Many believers have unrealistic mental pictures of pastors, and many pastors try to live up to these false pictures. Often Christians wrongly believe that pastors do not sin. As a result, church leaders will do anything to hide any sin in their lives. Very few pastors have soul-friends with whom they can honestly share the deepest matters of their lives. This makes their lives isolated and their ministry ineffective. Being unable to share their innermost feelings and needs will force their ministry to become superficial and take away the important “one-another” aspect of their ministry.
Effective mentoring will open a new world of “true friendship” for most Chinese church leaders who have never had the courage to become vulnerable and share their true, innermost selves and then receive the joy of unconditional acceptance. They need to be around a mentor who knows how to be friends and can show them how to have transparent interaction and community life. This is key to enriching, deepening, and renewing all of a leader’s interpersonal relationships—including his personal relationship with the Lord.
Over past years, while Chinese Christians have experienced greater “wiggle room,” restrictions are still very real. When various restrictions are placed on church leaders, mentorship is the best way to help them face suffering and then to rebuild their lives after the ordeal. Hardship will expose every weakness and vulnerability inside a leader. Having a mentor makes the process bearable as one goes through such trials.
When one Christian leader suffered severely inside a prison, he was reminded by the Spirit how his mentor’s earlier imprisonment had already prepared him to face this trial.

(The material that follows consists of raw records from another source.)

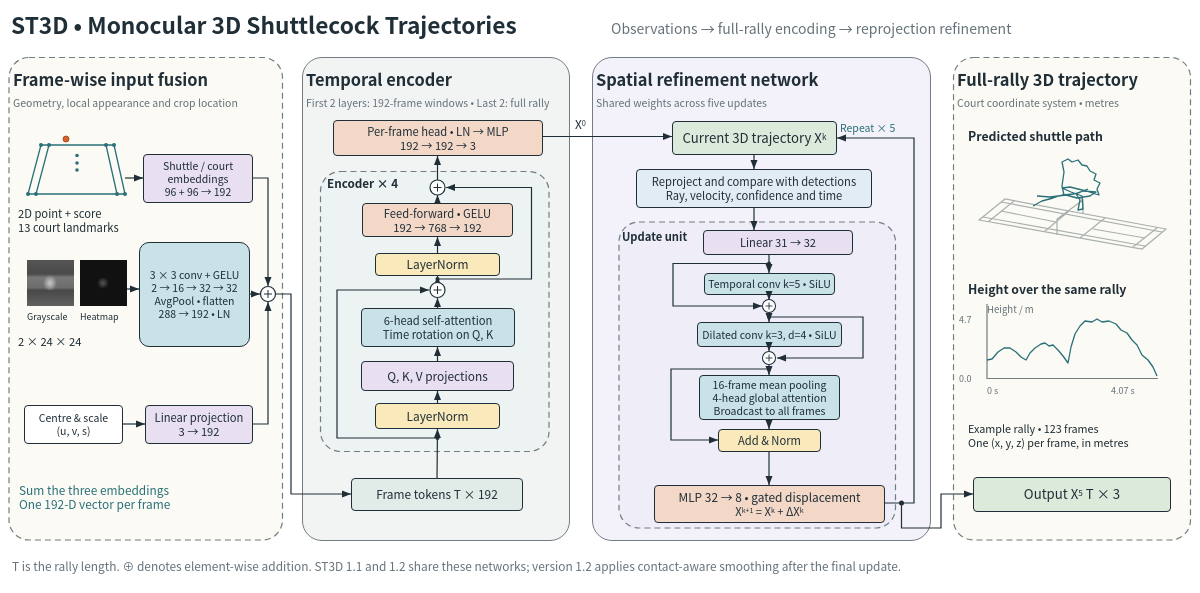
<!DOCTYPE html>
<html lang="en">
<head>
<meta charset="utf-8">
<title>ST3D • Monocular 3D Shuttlecock Trajectories</title>
<style>
:root {
  --ink: #1f2e37;
  --muted: #65727a;
  --teal: #2a7079;
  --orange: #f3d8c7;
  --blue: #c8e2e8;
  --purple: #e8dff0;
  --yellow: #f9e9bb;
  --green: #dbeada;
  --sky: #e2ecf4;
  --mint: #e1ebe7;
  --cream: #fbfaf4;
  --grey: #f2f4f4;
  --lilac: #f3f1f9;
}
* { box-sizing: border-box; margin: 0; }
body { background: #fff; overflow: hidden; }
.canvas {
  position: relative; width: 1200px; height: 593px; overflow: hidden; background: #fff;
  color: var(--ink); font: 11.2px/14px "Noto Sans CJK JP", "Noto Sans", sans-serif; white-space: nowrap;
}
.masthead { display: flex; padding: 10px 0 0 11px; }
.masthead h1 { width: 600px; font-size: 22.7px; line-height: 30px; font-weight: 700; }
.masthead p { padding-top: 8px; font-size: 14px; line-height: 20px; color: var(--muted); }
.panel, .group, .node, .label, .sketch, .crop { position: absolute; left: var(--x); top: var(--y); width: var(--w); height: var(--h); }
.panel { top: 57px; height: 484px; padding: 10px 0 0 3px; border: 1px solid #727d83; border-radius: 20px; }
.panel h2 { font-size: 16.4px; line-height: 22px; font-weight: 700; }
.panel p { margin-top: 6px; font-size: 10.5px; line-height: 14px; color: var(--muted); }
.dashed { border: 0; padding: 11px 0 0 4px; }
.cream { background: var(--cream); }
.grey { background: var(--grey); }
.lilac { background: var(--lilac); }
.group { border-radius: 20px; }
.node {
  display: flex; align-items: center; justify-content: center; text-align: center;
  border: 1.2px solid var(--ink); border-radius: 4px; background: #fff; padding-bottom: 1px;
}
.orange { background: var(--orange); }
.blue { background: var(--blue); }
.purple { background: var(--purple); }
.yellow { background: var(--yellow); }
.green { background: var(--green); }
.sky { background: var(--sky); }
.mint { background: var(--mint); }
.small { font-size: 10.5px; line-height: 13px; }
.medium { font-size: 11.9px; }
.large { font-size: 13.2px; }
.tiny { font-size: 9px; line-height: 12px; }
.teal { color: var(--teal); }
.muted { color: var(--muted); }
b { font-weight: 700; }
sup { font-size: 62%; line-height: 0; vertical-align: 0.42em; }
.crop { --w: 47px; --h: 46px; }
.grayscale { background: radial-gradient(ellipse 7px 8px at 23px 23px, #bbb 20%, #8880 100%), linear-gradient(#555 0, #4a4a4a 30%, #777 38%, #6d6d6d 60%, #484848 66%, #616161 100%); }
.heatmap { background: radial-gradient(circle 6px at 23px 23px, #555 0, #111 100%) #0b0b0b; }
.sketch { left: 0; top: 0; width: 1200px; height: 593px; pointer-events: none; }
.wire { fill: none; stroke: var(--ink); stroke-width: 1.2; }
.outline { fill: none; stroke: #727d83; stroke-width: 1.2; stroke-dasharray: 6 4; }
.drawn { fill: none; stroke: var(--teal); stroke-width: 1.3; stroke-linejoin: round; }
.field { fill: none; stroke: #a9b0af; stroke-width: 1.2; }
</style>
</head>
<body>
<main class="canvas">
  <header class="masthead">
    <h1>ST3D • Monocular 3D Shuttlecock Trajectories</h1>
    <p>Observations → full-rally encoding → reprojection refinement</p>
  </header>

  <section class="panel dashed cream" style="--x:9px;--w:274px">
    <h2>Frame-wise input fusion</h2>
    <p>Geometry, local appearance and crop location</p>
  </section>
  <section class="panel grey" style="--x:302px;--w:268px">
    <h2>Temporal encoder</h2>
    <p>First 2 layers: 192-frame windows • Last 2: full rally</p>
  </section>
  <section class="panel lilac" style="--x:592px;--w:339px">
    <h2>Spatial refinement network</h2>
    <p>Shared weights across five updates</p>
  </section>
  <section class="panel dashed cream" style="--x:953px;--w:238px">
    <h2>Full-rally 3D trajectory</h2>
    <p>Court coordinate system • metres</p>
  </section>
  <div class="group" style="--x:320px;--y:171px;--w:229px;--h:281px;background:#edf2f3"></div>
  <div class="group" style="--x:619px;--y:222px;--w:277px;--h:307px;background:#efedf7"></div>

  <!-- Input fusion -->
  <div class="node purple small" style="--x:143px;--y:154px;--w:110px;--h:49px">Shuttle / court<br>embeddings<br>96 + 96 → 192</div>
  <div class="label" style="--x:18px;--y:206px">2D point + score<br>13 court landmarks</div>
  <div class="crop grayscale" style="--x:27px;--y:260px" role="img" aria-label="Grayscale image crop around the shuttlecock"></div>
  <div class="crop heatmap" style="--x:80px;--y:260px" role="img" aria-label="Detection heatmap crop with a faint central spot"></div>
  <div class="label tiny" style="--x:27px;--y:311px">Grayscale</div>
  <div class="label tiny" style="--x:80px;--y:311px">Heatmap</div>
  <div class="label" style="--x:18px;--y:334px">2 × 24 × 24</div>
  <div class="node blue small" style="--x:139px;--y:242px;--w:111px;--h:105px;border-radius:10px">3 × 3 conv + GELU<br>2 → 16 → 32 → 32<br>AvgPool • flatten<br>288 → 192 • LN</div>
  <div class="node small" style="--x:24px;--y:405px;--w:99px;--h:39px">Centre &amp; scale<br>(u, v, s)</div>
  <div class="node purple" style="--x:145px;--y:405px;--w:108px;--h:39px">Linear projection<br>3 → 192</div>
  <div class="label medium teal" style="--x:19px;--y:483px">Sum the three embeddings<br>One 192-D vector per frame</div>

  <!-- Temporal encoder -->
  <div class="node orange" style="--x:333px;--y:120px;--w:210px;--h:36px">Per-frame head • LN → MLP<br>192 → 192 → 3</div>
  <b class="label" style="--x:327px;--y:176px;font-size:11.7px">Encoder × 4</b>
  <div class="node orange" style="--x:362px;--y:203px;--w:151px;--h:34px">Feed-forward • GELU<br>192 → 768 → 192</div>
  <div class="node yellow medium" style="--x:375px;--y:253px;--w:125px;--h:23px">LayerNorm</div>
  <div class="node blue" style="--x:361px;--y:308px;--w:154px;--h:39px">6-head self-attention<br>Time rotation on Q, K</div>
  <div class="node purple medium" style="--x:361px;--y:361px;--w:153px;--h:30px">Q, K, V projections</div>
  <div class="node yellow medium" style="--x:375px;--y:403px;--w:125px;--h:26px">LayerNorm</div>
  <div class="node mint medium" style="--x:351px;--y:478px;--w:172px;--h:33px">Frame tokens T × 192</div>
  <div class="label medium" style="--x:575px;--y:117px">X<sup>0</sup></div>

  <!-- Spatial refinement -->
  <div class="node green large" style="--x:672px;--y:121px;--w:165px;--h:34px"><span>Current 3D trajectory X<sup>k</sup></span></div>
  <div class="label small teal" style="--x:840px;--y:121px">Repeat × 5</div>
  <div class="node sky" style="--x:636px;--y:169px;--w:236px;--h:39px">Reproject and compare with detections<br>Ray, velocity, confidence and time</div>
  <b class="label" style="--x:622px;--y:229px">Update unit</b>
  <div class="node purple" style="--x:703px;--y:230px;--w:150px;--h:25px">Linear 31 → 32</div>
  <div class="node blue small" style="--x:704px;--y:273px;--w:131px;--h:22px">Temporal conv k=5 • SiLU</div>
  <div class="node blue small" style="--x:697px;--y:322px;--w:145px;--h:25px">Dilated conv k=3, d=4 • SiLU</div>
  <div class="node blue small" style="--x:699px;--y:375px;--w:141px;--h:45px">16-frame mean pooling<br>4-head global attention<br>Broadcast to all frames</div>
  <div class="node yellow" style="--x:718px;--y:429px;--w:103px;--h:23px">Add &amp; Norm</div>
  <div class="node orange" style="--x:654px;--y:485px;--w:231px;--h:38px"><span><span class="medium">MLP 32 → 8 • gated displacement</span><br>X<sup>k+1</sup> = X<sup>k</sup> + ΔX<sup>k</sup></span></div>

  <!-- Trajectory output -->
  <b class="label" style="--x:968px;--y:129px;font-size:12.3px">Predicted shuttle path</b>
  <b class="label" style="--x:968px;--y:282px;font-size:12.3px">Height over the same rally</b>
  <div class="label muted" style="--x:987px;--y:302px;font-size:9.6px">Height / m</div>
  <div class="label tiny muted" style="--x:959px;--y:314px">4.7</div>
  <div class="label tiny muted" style="--x:959px;--y:373px">0.0</div>
  <div class="label tiny muted" style="--x:987px;--y:385px">0 s</div>
  <div class="label tiny muted" style="--x:1111px;--y:385px">4.07 s</div>
  <div class="label" style="--x:968px;--y:421px;font-size:10.8px">Example rally • 123 frames<br>One (x, y, z) per frame, in metres</div>
  <div class="node green large" style="--x:973px;--y:477px;--w:198px;--h:35px"><span>Output X<sup>5</sup> T × 3</span></div>

  <svg class="sketch" viewBox="0 0 1200 593" aria-hidden="true">
    <defs>
      <marker id="arrow" viewBox="0 0 9 8" refX="9" refY="4" markerWidth="9" markerHeight="8" markerUnits="userSpaceOnUse" orient="auto"><path d="M0 0.5L9 4L0 7.5Z" fill="#1f2e37"/></marker>
      <g id="sum"><circle r="7.5" fill="#fff" stroke="#1f2e37" stroke-width="1.2"/><path d="M-4 0H4M0-4V4" stroke="#1f2e37"/></g>
    </defs>

    <g class="outline">
      <rect x="9" y="57.5" width="273.5" height="482.5" rx="20"/>
      <rect x="953.5" y="57.5" width="237" height="482.5" rx="20"/>
      <rect x="320.5" y="171.5" width="228.5" height="280" rx="20"/>
      <rect x="619" y="222" width="276.5" height="306" rx="20"/>
    </g>

    <g class="wire" marker-end="url(#arrow)">
      <path d="M125 178H143" marker-end="url(#arrow)"/>
      <path d="M253 178H268V286" marker-end="url(#arrow)"/>
      <path d="M127 289H139" marker-end="url(#arrow)"/>
      <path d="M250 294H260" marker-end="url(#arrow)"/>
      <path d="M123 424H145" marker-end="url(#arrow)"/>
      <path d="M253 424H268V302" marker-end="url(#arrow)"/>
      <path d="M276 294H291V494H351" marker-end="url(#arrow)"/>

      <path d="M437 478L437.5 429" marker-end="url(#arrow)"/>
      <path d="M437.5 438H337V290H429" marker-end="url(#arrow)"/>
      <path d="M437.5 403V391" marker-end="url(#arrow)"/>
      <path d="M437.5 361V347" marker-end="url(#arrow)"/>
      <path d="M437.5 308V298" marker-end="url(#arrow)"/>
      <path d="M437.5 283V276" marker-end="url(#arrow)"/>
      <path d="M437.5 279H531.5V187.5H446" marker-end="url(#arrow)"/>
      <path d="M437.5 253V237" marker-end="url(#arrow)"/>
      <path d="M437.5 203V195" marker-end="url(#arrow)"/>
      <path d="M437.5 180V156" marker-end="url(#arrow)"/>
      <path d="M543 136.5H672" marker-end="url(#arrow)"/>

      <path d="M754 155V169" marker-end="url(#arrow)"/>
      <path d="M754 208V230" marker-end="url(#arrow)"/>
      <path d="M769 255V273" marker-end="url(#arrow)"/>
      <path d="M769 263.5H673V306H762" marker-end="url(#arrow)"/>
      <path d="M769 295V300" marker-end="url(#arrow)"/>
      <path d="M769 313V322" marker-end="url(#arrow)"/>
      <path d="M769 317H863V358H777" marker-end="url(#arrow)"/>
      <path d="M769 347V351" marker-end="url(#arrow)"/>
      <path d="M769 365V375" marker-end="url(#arrow)"/>
      <path d="M769 369H671V440H718" marker-end="url(#arrow)"/>
      <path d="M769 420V429" marker-end="url(#arrow)"/>
      <path d="M769 452V485" marker-end="url(#arrow)"/>
      <path d="M885 503H914V138H837" marker-end="url(#arrow)"/>
      <path d="M901.5 503V528H941V494H973" marker-end="url(#arrow)"/>
    </g>
    <g fill="#1f2e37">
      <circle cx="437.5" cy="438" r="2"/><circle cx="437.5" cy="279" r="2"/><circle cx="769" cy="263.5" r="2"/>
      <circle cx="769" cy="317" r="2"/><circle cx="769" cy="369" r="2"/><circle cx="901.5" cy="503" r="2.5"/>
    </g>
    <use href="#sum" x="268" y="294"/>
    <use href="#sum" x="437.5" y="187.5"/>
    <use href="#sum" x="437.5" y="290"/>
    <g id="refinement-sums">
      <use href="#sum" transform="translate(769 306) scale(.87)"/>
      <use href="#sum" transform="translate(769 358) scale(.87)"/>
    </g>

    <g id="court-landmarks">
      <path class="drawn" d="M41 145H114L125 194H28ZM49 145L36 194M106 145L117 194" stroke-width="1"/>
      <g fill="#2a7079">
        <circle cx="41" cy="145" r="2"/><circle cx="49" cy="145" r="2"/><circle cx="106" cy="145" r="2"/><circle cx="114" cy="145" r="2"/>
        <circle cx="28" cy="194" r="2"/><circle cx="36" cy="194" r="2"/><circle cx="117" cy="194" r="2"/><circle cx="125" cy="194" r="2"/>
        <circle cx="77" cy="155.5" r="1.8"/><circle cx="77" cy="163" r="1.8"/><circle cx="77" cy="170" r="1.8"/>
      </g>
      <circle cx="66" cy="139" r="3" fill="#d9622b" stroke="#9c4218" stroke-width=".8"/>
    </g>

    <g id="predicted-path">
      <path class="field" d="M979 220L1005 199L1166 229L1142 249ZM983 217L1145 246M1001 202L1162 232M988 222L1014 201M1044 232L1069 211M1080 238L1105 218M1133 247L1157 228M1001 211L1056 222M1093 229L1145 238M1057 235V219L1083 200V214"/>
      <path class="drawn" d="M1033 206L1042 201L1053 198L1062 195L1074 194L1083 191L1096 192L1090 196L1077 198L1066 195L1050 197L1037 196M1064 195L1062 186L1064 172L1062 162L1068 159L1072 162L1078 160L1082 165L1087 166L1090 171L1096 174L1094 180L1100 183L1097 189L1099 195L1086 191L1070 187L1062 188L1071 192L1082 196L1083 209L1078 210L1080 200L1076 194L1088 189"/>
    </g>

    <g id="height-chart">
      <path d="M987 304V378.5H1158" fill="none" stroke="#727d83" stroke-width="1.2"/>
      <path class="drawn" d="M987 360L992 359L998 352L1004 348L1010 348L1016 352L1021 357L1026 360L1030 353L1035 348L1041 344L1045 343L1049 346L1053 345L1058 350L1063 356L1068 363L1071 347L1075 334L1080 326L1085 321L1092 322L1097 319L1102 322L1109 321L1116 324L1121 330L1127 333L1132 340L1137 345L1142 355L1148 360L1153 367L1157 376"/>
    </g>
  </svg>

  <footer class="label muted" style="--x:12px;--y:559px;font-size:11.9px">T is the rally length. ⊕ denotes element-wise addition. ST3D 1.1 and 1.2 share these networks; version 1.2 applies contact-aware smoothing after the final update.</footer>
</main>
</body>
</html>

After his release, three years later, he continued to be affected by constant fear and unexplainable anxiety. What troubled him most was his uncontrollable anger towards his innocent family members. His mentor explained to him that living with criminals for three years had hardened him, causing him to respond to everyone harshly. His mentor likened his situation to a man who was forced to hold a rock in his hand for three years; then suddenly the rock was replaced by an egg. The egg would crack because he had forgotten how to hold an egg after being forced to hold a rock for so long. His mentor taught him he had to relearn how to hold an egg. He visited him regularly and spent days with him watching and gently reminding him when anger crept up inside him. This leader relearned how to hold an egg without cracking it.
Image credit: “Into the Sunset . . .” by David Robert Bliwas.